Set the images aside and retype the whole listing exactly.

- - - -

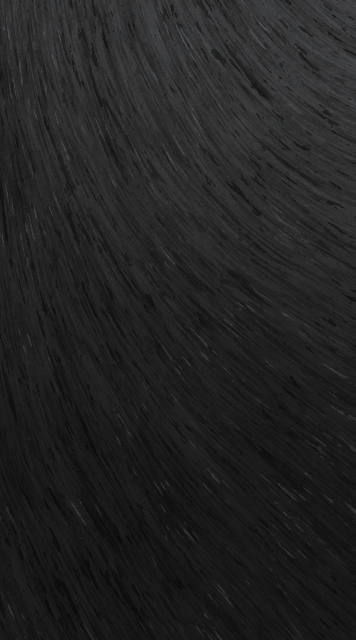
A WebGL 2 fragment shader for this texture:

```glsl
#version 300 es
precision highp float;
// Black paint dragged by a dry brush in a wide sweeping curve.
// Noise is averaged along a bending direction field to make hairline grooves,
// then thresholded for crisp cuts, long crevices and sparse pale scratches.

uniform vec2 u_resolution;
out vec4 fragColor;

const float PAINT_WIDTH = 0.555;   // width of the sweep, in canvas heights
const int HALF_STEPS = 11;

float hash(vec2 p) {
    vec3 q = fract(vec3(p.xyx) * 0.1031);
    q += dot(q, q.yzx + 33.33);
    return fract((q.x + q.y) * q.z);
}

float valueNoise(vec2 p) {
    vec2 cell = floor(p);
    vec2 f = fract(p);
    f = f * f * (3.0 - 2.0 * f);
    float low = mix(hash(cell), hash(cell + vec2(1.0, 0.0)), f.x);
    float high = mix(hash(cell + vec2(0.0, 1.0)), hash(cell + vec2(1.0)), f.x);
    return mix(low, high, f.y);
}

// Brush heading: steep at the left, flattening towards the right.
vec2 brushDirection(vec2 p) {
    float across = clamp(p.x / PAINT_WIDTH, 0.0, 1.0);
    float turn = pow(across, 0.85);
    float rise = smoothstep(0.0, 0.5, p.y);
    float crown = smoothstep(0.6, 1.0, p.y);
    float slope = mix(mix(67.0, 79.0, rise), mix(42.0, 27.0, rise), turn);
    slope += crown * (4.0 + 46.0 * across * (1.0 - across));
    slope += 12.0 * (valueNoise(p * 9.0 + 3.0) - 0.5);
    float a = radians(slope);
    return vec2(cos(a), -sin(a));
}

// Mean of noise along the brush path through p, centred on 0.5.
float streak(vec2 p, float scale, float span, float seed) {
    float stride = span / float(2 * HALF_STEPS);
    vec2 ahead = p;
    vec2 behind = p;
    float sum = valueNoise(p * scale + seed);
    for (int i = 0; i < HALF_STEPS; i++) {
        ahead += brushDirection(ahead) * stride;
        behind -= brushDirection(behind) * stride;
        sum += valueNoise(ahead * scale + seed);
        sum += valueNoise(behind * scale + seed);
    }
    return sum / float(2 * HALF_STEPS + 1);
}

// Soft light falling from the upper right.
float sheen(vec2 p) {
    float across = p.x / PAINT_WIDTH;
    float height = p.y + 0.24 * (across - 0.5) * smoothstep(0.2, 0.9, p.y);
    float glow = smoothstep(0.10, 1.12, height);
    return 0.094 + 0.132 * pow(glow, 1.15);
}

void main() {
    vec2 p = gl_FragCoord.xy / u_resolution.y;
    float across = p.x / PAINT_WIDTH;

    // Bristle grooves: steep-walled hairlines over weaker, wider marks
    float hair = streak(p, 400.0, 0.052, 11.0) - 0.5;
    float groove = smoothstep(-0.09, 0.07, hair) - 0.58;
    float bristle = streak(p, 170.0, 0.10, 47.0) - 0.5;
    float drag = streak(p, 48.0, 0.20, 83.0) - 0.5;
    float relief = 0.24 * groove + 0.75 * bristle + 0.45 * drag;
    relief *= mix(1.15, 0.95, across);

    // Short crisp cuts, and long crevices gathered at the left
    float patches = smoothstep(0.3, 0.7, valueNoise(p * 15.0 + 21.0));
    float cutField = streak(p, 300.0, 0.028, 131.0);
    float cut = smoothstep(0.60, 0.645, cutField) * mix(0.45, 1.0, patches);
    float creviceField = streak(p, 190.0, 0.085, 171.0);
    float crevice = smoothstep(0.575, 0.62, creviceField) * mix(0.9, 0.45, across);

    // Pale scratches where paint has lifted
    float scratchField = streak(p, 340.0, 0.036, 211.0);
    float scratch = smoothstep(0.60, 0.66, scratchField) * mix(1.0, 0.2, patches);

    // Cloudy wear and fine tooth in the dried paint
    float wear = valueNoise(p * 8.0 + 59.0) - 0.5;
    float tooth = valueNoise(p * 460.0 + 7.0) - 0.5;

    float tone = sheen(p) * (1.0 + relief + 0.05 * wear + 0.15 * tooth);
    tone *= 1.0 - 0.42 * max(cut, crevice);
    tone += 0.085 * scratch;
    tone = max(tone, 0.045);

    vec3 tint = mix(vec3(1.0), vec3(0.99, 1.0, 1.02), smoothstep(0.4, 0.9, p.y));
    fragColor = vec4(tone * tint, 1.0);
}
```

- - - -

§ TASK RESULT
A WebGL 2 fragment shader for this texture:

```glsl
#version 300 es
precision highp float;
// Black paint dragged by a dry brush in a wide sweeping curve.
// Noise is averaged along a bending direction field to make hairline grooves,
// then thresholded for crisp cuts, long crevices and sparse pale scratches.

uniform vec2 u_resolution;
out vec4 fragColor;

const float PAINT_WIDTH = 0.555;   // width of the sweep, in canvas heights
const int HALF_STEPS = 11;

float hash(vec2 p) {
    vec3 q = fract(vec3(p.xyx) * 0.1031);
    q += dot(q, q.yzx + 33.33);
    return fract((q.x + q.y) * q.z);
}

float valueNoise(vec2 p) {
    vec2 cell = floor(p);
    vec2 f = fract(p);
    f = f * f * (3.0 - 2.0 * f);
    float low = mix(hash(cell), hash(cell + vec2(1.0, 0.0)), f.x);
    float high = mix(hash(cell + vec2(0.0, 1.0)), hash(cell + vec2(1.0)), f.x);
    return mix(low, high, f.y);
}

// Brush heading: steep at the left, flattening towards the right.
vec2 brushDirection(vec2 p) {
    float across = clamp(p.x / PAINT_WIDTH, 0.0, 1.0);
    float turn = pow(across, 0.85);
    float rise = smoothstep(0.0, 0.5, p.y);
    float crown = smoothstep(0.6, 1.0, p.y);
    float slope = mix(mix(67.0, 79.0, rise), mix(42.0, 27.0, rise), turn);
    slope += crown * (4.0 + 46.0 * across * (1.0 - across));
    slope += 12.0 * (valueNoise(p * 9.0 + 3.0) - 0.5);
    float a = radians(slope);
    return vec2(cos(a), -sin(a));
}

// Mean of noise along the brush path through p, centred on 0.5.
float streak(vec2 p, float scale, float span, float seed) {
    float stride = span / float(2 * HALF_STEPS);
    vec2 ahead = p;
    vec2 behind = p;
    float sum = valueNoise(p * scale + seed);
    for (int i = 0; i < HALF_STEPS; i++) {
        ahead += brushDirection(ahead) * stride;
        behind -= brushDirection(behind) * stride;
        sum += valueNoise(ahead * scale + seed);
        sum += valueNoise(behind * scale + seed);
    }
    return sum / float(2 * HALF_STEPS + 1);
}

// Soft light falling from the upper right.
float sheen(vec2 p) {
    float across = p.x / PAINT_WIDTH;
    float height = p.y + 0.24 * (across - 0.5) * smoothstep(0.2, 0.9, p.y);
    float glow = smoothstep(0.10, 1.12, height);
    return 0.094 + 0.132 * pow(glow, 1.15);
}

void main() {
    vec2 p = gl_FragCoord.xy / u_resolution.y;
    float across = p.x / PAINT_WIDTH;

    // Bristle grooves: steep-walled hairlines over weaker, wider marks
    float hair = streak(p, 400.0, 0.052, 11.0) - 0.5;
    float groove = smoothstep(-0.09, 0.07, hair) - 0.58;
    float bristle = streak(p, 170.0, 0.10, 47.0) - 0.5;
    float drag = streak(p, 48.0, 0.20, 83.0) - 0.5;
    float relief = 0.24 * groove + 0.75 * bristle + 0.45 * drag;
    relief *= mix(1.15, 0.95, across);

    // Short crisp cuts, and long crevices gathered at the left
    float patches = smoothstep(0.3, 0.7, valueNoise(p * 15.0 + 21.0));
    float cutField = streak(p, 300.0, 0.028, 131.0);
    float cut = smoothstep(0.60, 0.645, cutField) * mix(0.45, 1.0, patches);
    float creviceField = streak(p, 190.0, 0.085, 171.0);
    float crevice = smoothstep(0.575, 0.62, creviceField) * mix(0.9, 0.45, across);

    // Pale scratches where paint has lifted
    float scratchField = streak(p, 340.0, 0.036, 211.0);
    float scratch = smoothstep(0.60, 0.66, scratchField) * mix(1.0, 0.2, patches);

    // Cloudy wear and fine tooth in the dried paint
    float wear = valueNoise(p * 8.0 + 59.0) - 0.5;
    float tooth = valueNoise(p * 460.0 + 7.0) - 0.5;

    float tone = sheen(p) * (1.0 + relief + 0.05 * wear + 0.15 * tooth);
    tone *= 1.0 - 0.42 * max(cut, crevice);
    tone += 0.085 * scratch;
    tone = max(tone, 0.045);

    vec3 tint = mix(vec3(1.0), vec3(0.99, 1.0, 1.02), smoothstep(0.4, 0.9, p.y));
    fragColor = vec4(tone * tint, 1.0);
}
```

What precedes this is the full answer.